--- Data provided Enclosed Below ---
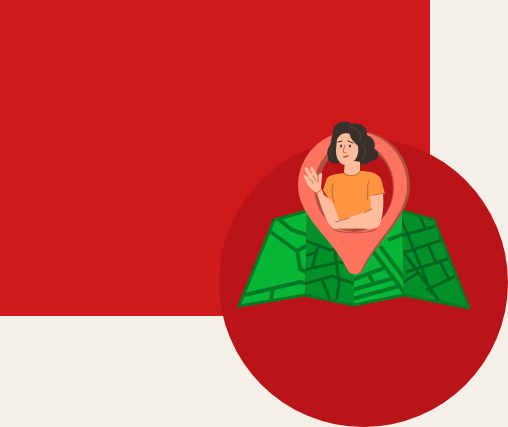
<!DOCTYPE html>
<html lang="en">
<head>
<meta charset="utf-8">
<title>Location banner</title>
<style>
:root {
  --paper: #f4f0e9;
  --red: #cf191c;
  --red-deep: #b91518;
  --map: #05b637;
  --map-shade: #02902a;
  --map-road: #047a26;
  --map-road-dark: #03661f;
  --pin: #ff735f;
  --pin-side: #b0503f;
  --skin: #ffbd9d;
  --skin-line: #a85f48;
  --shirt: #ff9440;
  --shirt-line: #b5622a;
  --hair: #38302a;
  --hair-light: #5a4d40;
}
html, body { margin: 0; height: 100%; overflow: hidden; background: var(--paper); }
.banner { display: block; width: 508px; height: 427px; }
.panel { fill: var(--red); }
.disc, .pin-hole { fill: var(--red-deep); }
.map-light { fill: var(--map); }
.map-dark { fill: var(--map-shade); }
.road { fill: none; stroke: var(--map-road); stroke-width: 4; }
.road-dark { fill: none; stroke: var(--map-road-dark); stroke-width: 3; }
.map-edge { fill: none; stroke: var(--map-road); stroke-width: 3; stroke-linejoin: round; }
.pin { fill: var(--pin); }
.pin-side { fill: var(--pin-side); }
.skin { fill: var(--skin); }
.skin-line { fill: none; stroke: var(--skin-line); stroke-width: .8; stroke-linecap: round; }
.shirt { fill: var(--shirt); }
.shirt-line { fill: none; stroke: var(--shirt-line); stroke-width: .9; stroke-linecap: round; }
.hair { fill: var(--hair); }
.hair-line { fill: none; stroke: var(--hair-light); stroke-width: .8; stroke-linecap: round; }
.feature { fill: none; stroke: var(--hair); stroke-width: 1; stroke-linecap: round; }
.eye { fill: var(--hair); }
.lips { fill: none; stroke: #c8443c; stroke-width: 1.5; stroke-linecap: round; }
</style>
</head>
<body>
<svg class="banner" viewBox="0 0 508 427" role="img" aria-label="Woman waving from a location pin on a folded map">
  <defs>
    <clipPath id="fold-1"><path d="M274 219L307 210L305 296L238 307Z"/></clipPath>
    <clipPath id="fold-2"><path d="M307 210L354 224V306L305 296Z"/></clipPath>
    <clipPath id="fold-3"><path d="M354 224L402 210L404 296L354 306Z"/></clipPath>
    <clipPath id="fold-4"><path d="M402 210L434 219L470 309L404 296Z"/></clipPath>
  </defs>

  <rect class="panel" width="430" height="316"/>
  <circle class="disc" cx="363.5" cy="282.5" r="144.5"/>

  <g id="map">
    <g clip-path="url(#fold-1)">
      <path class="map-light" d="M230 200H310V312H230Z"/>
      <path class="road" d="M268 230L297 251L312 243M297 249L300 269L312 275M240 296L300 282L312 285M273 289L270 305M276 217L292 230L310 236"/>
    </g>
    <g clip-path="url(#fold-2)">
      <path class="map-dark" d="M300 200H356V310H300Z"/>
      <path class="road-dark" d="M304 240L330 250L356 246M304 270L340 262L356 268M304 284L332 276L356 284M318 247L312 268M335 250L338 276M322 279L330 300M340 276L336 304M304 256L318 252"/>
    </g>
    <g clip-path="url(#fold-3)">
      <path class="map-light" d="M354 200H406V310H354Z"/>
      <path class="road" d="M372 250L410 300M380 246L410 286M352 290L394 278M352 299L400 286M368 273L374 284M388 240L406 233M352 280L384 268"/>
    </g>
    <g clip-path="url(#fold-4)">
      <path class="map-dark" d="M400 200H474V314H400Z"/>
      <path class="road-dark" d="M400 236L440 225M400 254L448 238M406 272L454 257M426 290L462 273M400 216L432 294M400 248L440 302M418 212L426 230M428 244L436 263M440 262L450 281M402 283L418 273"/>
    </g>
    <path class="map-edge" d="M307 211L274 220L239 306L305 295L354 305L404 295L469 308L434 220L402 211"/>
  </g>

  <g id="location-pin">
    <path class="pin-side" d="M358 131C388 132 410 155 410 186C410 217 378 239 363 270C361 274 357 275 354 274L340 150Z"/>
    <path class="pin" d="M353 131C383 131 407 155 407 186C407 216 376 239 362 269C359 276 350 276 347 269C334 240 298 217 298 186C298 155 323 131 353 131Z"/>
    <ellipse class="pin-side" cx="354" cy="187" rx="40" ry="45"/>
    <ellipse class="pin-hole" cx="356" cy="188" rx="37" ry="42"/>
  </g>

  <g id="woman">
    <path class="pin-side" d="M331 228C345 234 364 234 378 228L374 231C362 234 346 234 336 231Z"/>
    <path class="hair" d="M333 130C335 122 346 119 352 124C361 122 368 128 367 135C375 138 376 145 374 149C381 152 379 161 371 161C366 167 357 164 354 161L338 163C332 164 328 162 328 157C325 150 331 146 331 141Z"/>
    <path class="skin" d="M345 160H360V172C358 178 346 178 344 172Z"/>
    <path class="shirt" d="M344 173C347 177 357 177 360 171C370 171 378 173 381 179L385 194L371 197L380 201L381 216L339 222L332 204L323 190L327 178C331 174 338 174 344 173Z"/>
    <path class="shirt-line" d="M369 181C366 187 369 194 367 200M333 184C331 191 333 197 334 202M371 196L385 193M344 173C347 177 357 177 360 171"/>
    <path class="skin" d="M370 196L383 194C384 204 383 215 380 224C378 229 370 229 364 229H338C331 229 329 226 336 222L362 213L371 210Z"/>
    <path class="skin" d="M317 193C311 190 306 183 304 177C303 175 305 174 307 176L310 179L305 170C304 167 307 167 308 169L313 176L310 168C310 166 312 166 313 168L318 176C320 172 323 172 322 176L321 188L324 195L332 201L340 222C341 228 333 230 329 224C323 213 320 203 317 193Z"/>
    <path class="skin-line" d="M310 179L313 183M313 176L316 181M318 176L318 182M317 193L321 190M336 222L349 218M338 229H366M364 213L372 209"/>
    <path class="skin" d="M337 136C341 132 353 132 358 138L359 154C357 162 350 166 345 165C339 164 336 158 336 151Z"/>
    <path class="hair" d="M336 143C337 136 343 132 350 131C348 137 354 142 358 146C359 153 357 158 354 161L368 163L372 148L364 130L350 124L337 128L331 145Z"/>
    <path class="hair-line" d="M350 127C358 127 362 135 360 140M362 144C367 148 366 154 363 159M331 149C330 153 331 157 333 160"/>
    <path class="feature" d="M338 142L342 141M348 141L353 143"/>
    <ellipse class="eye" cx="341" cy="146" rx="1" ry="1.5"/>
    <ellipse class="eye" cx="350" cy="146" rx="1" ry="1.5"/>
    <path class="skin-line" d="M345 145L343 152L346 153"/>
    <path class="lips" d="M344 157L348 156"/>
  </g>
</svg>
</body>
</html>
--- End of Enclosed Data provided ---
--- Data provided Enclosed Below ---
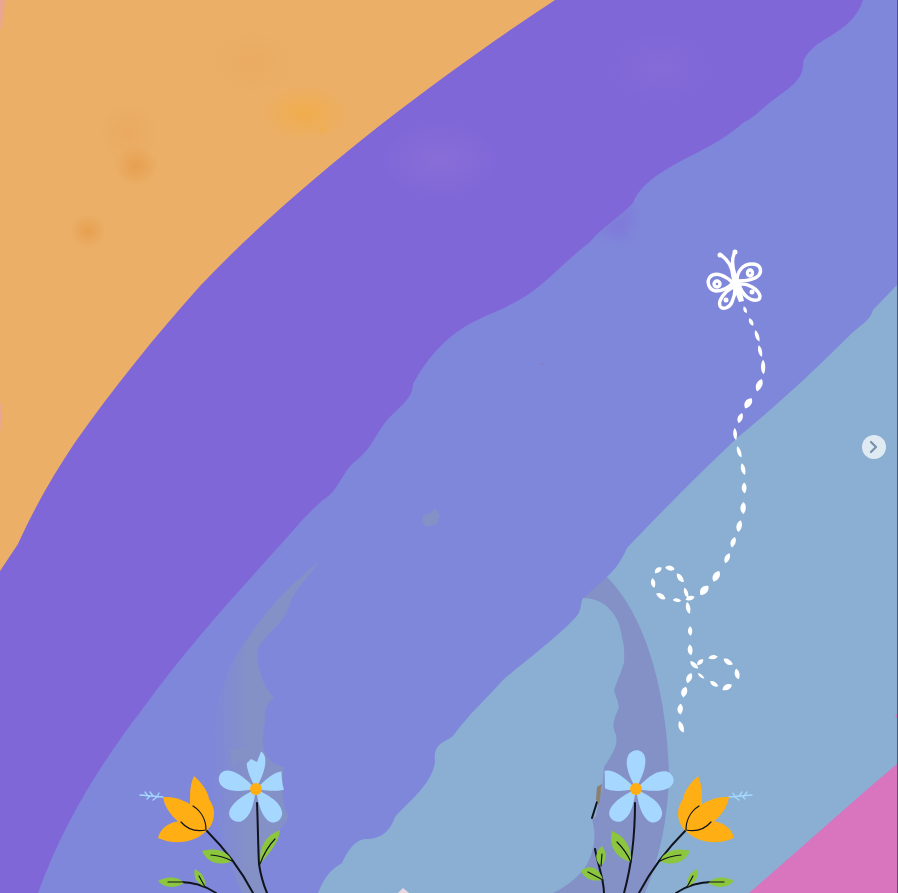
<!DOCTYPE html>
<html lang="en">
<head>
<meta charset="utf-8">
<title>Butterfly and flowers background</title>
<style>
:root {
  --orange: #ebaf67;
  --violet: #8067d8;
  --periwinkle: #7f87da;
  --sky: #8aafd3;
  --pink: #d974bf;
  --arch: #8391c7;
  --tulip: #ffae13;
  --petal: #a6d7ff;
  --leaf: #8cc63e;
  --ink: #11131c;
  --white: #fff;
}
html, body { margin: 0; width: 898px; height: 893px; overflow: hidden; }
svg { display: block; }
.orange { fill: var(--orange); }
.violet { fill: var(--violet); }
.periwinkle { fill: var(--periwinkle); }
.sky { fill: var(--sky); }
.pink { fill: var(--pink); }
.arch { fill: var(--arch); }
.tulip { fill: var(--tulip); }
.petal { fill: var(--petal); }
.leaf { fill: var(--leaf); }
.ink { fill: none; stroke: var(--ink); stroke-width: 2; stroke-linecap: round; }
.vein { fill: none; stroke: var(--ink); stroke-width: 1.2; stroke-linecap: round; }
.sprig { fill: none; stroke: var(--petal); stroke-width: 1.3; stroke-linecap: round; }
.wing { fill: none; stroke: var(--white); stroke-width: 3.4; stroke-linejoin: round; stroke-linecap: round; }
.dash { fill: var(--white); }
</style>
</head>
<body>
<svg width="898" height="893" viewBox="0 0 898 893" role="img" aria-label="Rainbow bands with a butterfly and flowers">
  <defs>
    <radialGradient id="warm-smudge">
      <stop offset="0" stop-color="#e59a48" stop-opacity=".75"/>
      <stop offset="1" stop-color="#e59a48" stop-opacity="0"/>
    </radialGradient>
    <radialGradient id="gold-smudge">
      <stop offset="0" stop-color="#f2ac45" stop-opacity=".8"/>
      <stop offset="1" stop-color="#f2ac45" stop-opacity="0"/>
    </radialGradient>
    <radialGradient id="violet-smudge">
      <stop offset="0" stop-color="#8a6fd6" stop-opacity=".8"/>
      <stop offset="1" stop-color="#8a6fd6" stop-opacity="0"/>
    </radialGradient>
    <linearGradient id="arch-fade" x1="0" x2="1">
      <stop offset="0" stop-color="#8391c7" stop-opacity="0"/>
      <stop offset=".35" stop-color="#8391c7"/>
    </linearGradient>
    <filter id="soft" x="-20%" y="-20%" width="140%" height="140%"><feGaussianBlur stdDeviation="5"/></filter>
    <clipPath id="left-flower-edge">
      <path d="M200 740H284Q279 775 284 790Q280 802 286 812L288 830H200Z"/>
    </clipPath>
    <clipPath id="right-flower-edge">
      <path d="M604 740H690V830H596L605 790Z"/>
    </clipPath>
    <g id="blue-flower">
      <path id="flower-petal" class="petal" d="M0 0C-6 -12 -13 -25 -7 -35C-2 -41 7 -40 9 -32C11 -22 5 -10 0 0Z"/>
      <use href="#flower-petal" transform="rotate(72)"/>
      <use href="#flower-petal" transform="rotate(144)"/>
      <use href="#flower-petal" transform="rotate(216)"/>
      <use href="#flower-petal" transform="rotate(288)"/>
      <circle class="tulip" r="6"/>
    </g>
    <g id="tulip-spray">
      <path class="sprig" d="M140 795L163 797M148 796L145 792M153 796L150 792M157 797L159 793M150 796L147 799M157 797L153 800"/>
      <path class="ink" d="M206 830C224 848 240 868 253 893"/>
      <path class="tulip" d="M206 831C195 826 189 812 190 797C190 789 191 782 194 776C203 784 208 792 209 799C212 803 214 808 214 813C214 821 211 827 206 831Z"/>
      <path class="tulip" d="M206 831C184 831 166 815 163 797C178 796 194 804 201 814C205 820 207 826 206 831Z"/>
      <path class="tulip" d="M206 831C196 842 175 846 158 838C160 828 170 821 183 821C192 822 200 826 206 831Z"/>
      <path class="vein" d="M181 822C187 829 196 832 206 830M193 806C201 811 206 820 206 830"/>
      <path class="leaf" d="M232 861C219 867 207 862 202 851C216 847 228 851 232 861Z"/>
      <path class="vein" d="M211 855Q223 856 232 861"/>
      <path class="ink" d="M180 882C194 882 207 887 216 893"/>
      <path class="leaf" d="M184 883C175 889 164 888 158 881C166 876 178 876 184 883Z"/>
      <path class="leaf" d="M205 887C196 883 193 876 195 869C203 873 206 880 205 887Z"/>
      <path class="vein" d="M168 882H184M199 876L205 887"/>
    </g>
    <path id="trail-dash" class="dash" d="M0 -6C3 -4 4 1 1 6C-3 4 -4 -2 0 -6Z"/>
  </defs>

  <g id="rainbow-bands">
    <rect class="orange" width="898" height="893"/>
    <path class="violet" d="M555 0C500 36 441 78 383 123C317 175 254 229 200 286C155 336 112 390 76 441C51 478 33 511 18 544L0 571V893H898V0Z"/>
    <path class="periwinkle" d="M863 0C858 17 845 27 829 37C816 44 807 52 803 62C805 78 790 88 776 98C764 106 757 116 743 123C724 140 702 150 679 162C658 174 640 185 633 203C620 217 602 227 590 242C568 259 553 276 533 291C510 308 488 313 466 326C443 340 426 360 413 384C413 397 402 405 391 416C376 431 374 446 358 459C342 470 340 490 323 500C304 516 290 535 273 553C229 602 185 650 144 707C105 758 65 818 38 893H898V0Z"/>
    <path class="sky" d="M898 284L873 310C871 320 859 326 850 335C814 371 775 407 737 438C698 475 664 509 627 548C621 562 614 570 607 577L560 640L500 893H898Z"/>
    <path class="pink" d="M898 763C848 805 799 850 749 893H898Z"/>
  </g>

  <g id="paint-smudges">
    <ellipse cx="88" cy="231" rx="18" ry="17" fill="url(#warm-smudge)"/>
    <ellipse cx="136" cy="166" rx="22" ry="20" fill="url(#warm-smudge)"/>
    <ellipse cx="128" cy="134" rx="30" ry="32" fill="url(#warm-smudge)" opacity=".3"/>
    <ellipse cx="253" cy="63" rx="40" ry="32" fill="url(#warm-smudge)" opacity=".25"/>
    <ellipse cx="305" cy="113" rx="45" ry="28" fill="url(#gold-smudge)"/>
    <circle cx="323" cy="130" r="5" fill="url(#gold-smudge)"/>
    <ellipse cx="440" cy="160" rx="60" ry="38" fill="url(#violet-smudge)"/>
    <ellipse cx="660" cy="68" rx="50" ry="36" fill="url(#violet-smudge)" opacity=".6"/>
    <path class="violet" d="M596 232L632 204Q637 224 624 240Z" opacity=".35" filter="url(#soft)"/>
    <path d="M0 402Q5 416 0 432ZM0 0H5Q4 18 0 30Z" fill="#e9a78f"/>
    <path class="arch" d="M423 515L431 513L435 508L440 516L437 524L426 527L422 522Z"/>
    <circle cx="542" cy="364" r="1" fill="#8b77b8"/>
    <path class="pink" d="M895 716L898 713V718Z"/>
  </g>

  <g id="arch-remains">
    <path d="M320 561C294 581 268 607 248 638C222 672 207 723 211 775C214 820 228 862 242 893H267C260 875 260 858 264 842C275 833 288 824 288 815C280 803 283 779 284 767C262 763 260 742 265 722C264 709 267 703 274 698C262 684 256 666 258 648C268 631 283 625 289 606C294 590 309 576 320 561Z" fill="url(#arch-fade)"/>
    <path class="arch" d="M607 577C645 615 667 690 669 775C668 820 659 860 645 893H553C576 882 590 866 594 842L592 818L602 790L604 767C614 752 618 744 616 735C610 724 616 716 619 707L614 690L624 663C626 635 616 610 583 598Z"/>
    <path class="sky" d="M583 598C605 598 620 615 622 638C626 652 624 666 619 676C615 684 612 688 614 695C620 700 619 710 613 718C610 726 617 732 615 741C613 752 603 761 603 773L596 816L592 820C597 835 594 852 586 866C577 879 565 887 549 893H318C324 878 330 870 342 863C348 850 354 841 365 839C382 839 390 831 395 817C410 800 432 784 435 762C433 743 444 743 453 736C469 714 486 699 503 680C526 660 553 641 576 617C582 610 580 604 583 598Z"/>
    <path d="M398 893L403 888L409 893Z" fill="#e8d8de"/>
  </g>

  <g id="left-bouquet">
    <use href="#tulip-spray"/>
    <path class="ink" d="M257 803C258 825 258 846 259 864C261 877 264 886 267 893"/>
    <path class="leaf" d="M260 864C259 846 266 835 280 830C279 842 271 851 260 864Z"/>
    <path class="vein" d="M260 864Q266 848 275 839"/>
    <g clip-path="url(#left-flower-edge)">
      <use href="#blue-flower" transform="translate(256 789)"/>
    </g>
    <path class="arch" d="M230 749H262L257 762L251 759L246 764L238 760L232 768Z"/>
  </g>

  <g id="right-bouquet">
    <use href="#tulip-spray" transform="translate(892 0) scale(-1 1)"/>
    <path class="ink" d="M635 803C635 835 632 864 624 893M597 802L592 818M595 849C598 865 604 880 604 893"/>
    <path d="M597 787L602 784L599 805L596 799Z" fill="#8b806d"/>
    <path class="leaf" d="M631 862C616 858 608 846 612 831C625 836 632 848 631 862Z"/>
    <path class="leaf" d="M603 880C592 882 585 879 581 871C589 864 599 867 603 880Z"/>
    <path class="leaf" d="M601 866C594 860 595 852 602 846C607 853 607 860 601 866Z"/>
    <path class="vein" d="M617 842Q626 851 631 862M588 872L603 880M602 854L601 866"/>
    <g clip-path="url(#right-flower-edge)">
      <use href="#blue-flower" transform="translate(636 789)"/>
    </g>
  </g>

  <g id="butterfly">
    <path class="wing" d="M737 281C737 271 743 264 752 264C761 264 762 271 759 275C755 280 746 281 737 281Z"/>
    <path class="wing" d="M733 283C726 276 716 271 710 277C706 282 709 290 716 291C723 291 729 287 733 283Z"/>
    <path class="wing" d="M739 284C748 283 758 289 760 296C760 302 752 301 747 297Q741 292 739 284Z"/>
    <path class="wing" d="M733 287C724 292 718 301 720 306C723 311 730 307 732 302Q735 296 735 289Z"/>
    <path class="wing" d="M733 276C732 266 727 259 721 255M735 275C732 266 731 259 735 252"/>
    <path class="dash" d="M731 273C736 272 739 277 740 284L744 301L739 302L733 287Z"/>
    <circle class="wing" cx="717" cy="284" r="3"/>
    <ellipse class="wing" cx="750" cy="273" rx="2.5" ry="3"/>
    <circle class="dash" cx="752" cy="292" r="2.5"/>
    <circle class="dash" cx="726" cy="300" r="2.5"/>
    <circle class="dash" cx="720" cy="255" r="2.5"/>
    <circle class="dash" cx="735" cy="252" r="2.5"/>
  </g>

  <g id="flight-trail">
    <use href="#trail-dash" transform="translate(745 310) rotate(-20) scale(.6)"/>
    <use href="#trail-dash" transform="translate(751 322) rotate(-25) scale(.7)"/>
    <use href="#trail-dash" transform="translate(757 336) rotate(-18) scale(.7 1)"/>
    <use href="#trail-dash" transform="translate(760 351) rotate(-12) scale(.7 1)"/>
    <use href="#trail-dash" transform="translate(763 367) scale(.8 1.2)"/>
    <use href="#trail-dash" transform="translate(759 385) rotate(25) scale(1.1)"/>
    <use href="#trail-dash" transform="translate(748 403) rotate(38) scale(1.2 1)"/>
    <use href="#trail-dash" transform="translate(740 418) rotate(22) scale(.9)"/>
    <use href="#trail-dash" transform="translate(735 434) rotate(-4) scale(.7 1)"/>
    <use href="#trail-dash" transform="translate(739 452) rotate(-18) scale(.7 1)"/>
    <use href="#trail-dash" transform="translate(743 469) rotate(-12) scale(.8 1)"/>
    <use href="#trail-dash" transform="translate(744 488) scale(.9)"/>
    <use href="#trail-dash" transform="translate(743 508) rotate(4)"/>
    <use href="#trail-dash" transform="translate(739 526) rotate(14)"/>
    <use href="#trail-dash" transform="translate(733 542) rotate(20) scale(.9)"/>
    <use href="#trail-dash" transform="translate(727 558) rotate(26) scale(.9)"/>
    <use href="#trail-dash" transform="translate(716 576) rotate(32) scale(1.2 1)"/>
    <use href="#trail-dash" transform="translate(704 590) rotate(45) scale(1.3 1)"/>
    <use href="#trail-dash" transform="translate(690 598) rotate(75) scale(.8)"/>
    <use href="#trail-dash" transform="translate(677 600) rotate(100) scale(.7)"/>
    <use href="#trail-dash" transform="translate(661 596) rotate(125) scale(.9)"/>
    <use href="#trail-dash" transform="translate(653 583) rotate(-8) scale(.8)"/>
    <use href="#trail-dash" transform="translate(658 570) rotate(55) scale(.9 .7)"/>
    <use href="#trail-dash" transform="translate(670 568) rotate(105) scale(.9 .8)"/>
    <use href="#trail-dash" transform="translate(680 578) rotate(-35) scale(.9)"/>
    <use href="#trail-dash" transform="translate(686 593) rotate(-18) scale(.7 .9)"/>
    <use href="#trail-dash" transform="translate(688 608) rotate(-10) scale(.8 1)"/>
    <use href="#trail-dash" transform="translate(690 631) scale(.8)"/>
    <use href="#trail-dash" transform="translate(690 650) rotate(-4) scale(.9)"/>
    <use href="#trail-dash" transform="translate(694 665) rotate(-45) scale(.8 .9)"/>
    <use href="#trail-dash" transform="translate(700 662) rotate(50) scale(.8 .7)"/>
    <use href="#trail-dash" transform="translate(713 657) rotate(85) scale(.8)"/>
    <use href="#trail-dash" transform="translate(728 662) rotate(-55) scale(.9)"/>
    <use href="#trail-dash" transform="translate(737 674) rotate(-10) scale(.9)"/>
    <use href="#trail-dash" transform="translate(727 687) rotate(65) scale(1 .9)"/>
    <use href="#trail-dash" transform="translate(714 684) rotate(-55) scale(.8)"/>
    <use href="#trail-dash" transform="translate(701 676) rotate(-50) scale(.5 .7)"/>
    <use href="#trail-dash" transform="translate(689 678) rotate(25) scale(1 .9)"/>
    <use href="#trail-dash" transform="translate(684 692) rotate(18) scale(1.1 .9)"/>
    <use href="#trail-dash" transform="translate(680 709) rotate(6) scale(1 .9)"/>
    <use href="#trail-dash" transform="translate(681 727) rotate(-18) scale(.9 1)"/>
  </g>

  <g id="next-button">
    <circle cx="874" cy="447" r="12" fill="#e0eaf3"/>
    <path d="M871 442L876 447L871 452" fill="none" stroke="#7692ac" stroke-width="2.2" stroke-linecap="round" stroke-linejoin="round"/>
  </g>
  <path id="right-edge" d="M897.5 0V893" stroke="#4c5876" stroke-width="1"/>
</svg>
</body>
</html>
--- End of Enclosed Data provided ---
**Work instructions**:
All lines from the listing above that include "edge" should be shown.

**Your response**:
.map-edge { fill: none; stroke: var(--map-road); stroke-width: 3; stroke-linejoin: round; }
    <path class="map-edge" d="M307 211L274 220L239 306L305 295L354 305L404 295L469 308L434 220L402 211"/>
    <clipPath id="left-flower-edge">
    <clipPath id="right-flower-edge">
    <g clip-path="url(#left-flower-edge)">
    <g clip-path="url(#right-flower-edge)">
  <path id="right-edge" d="M897.5 0V893" stroke="#4c5876" stroke-width="1"/>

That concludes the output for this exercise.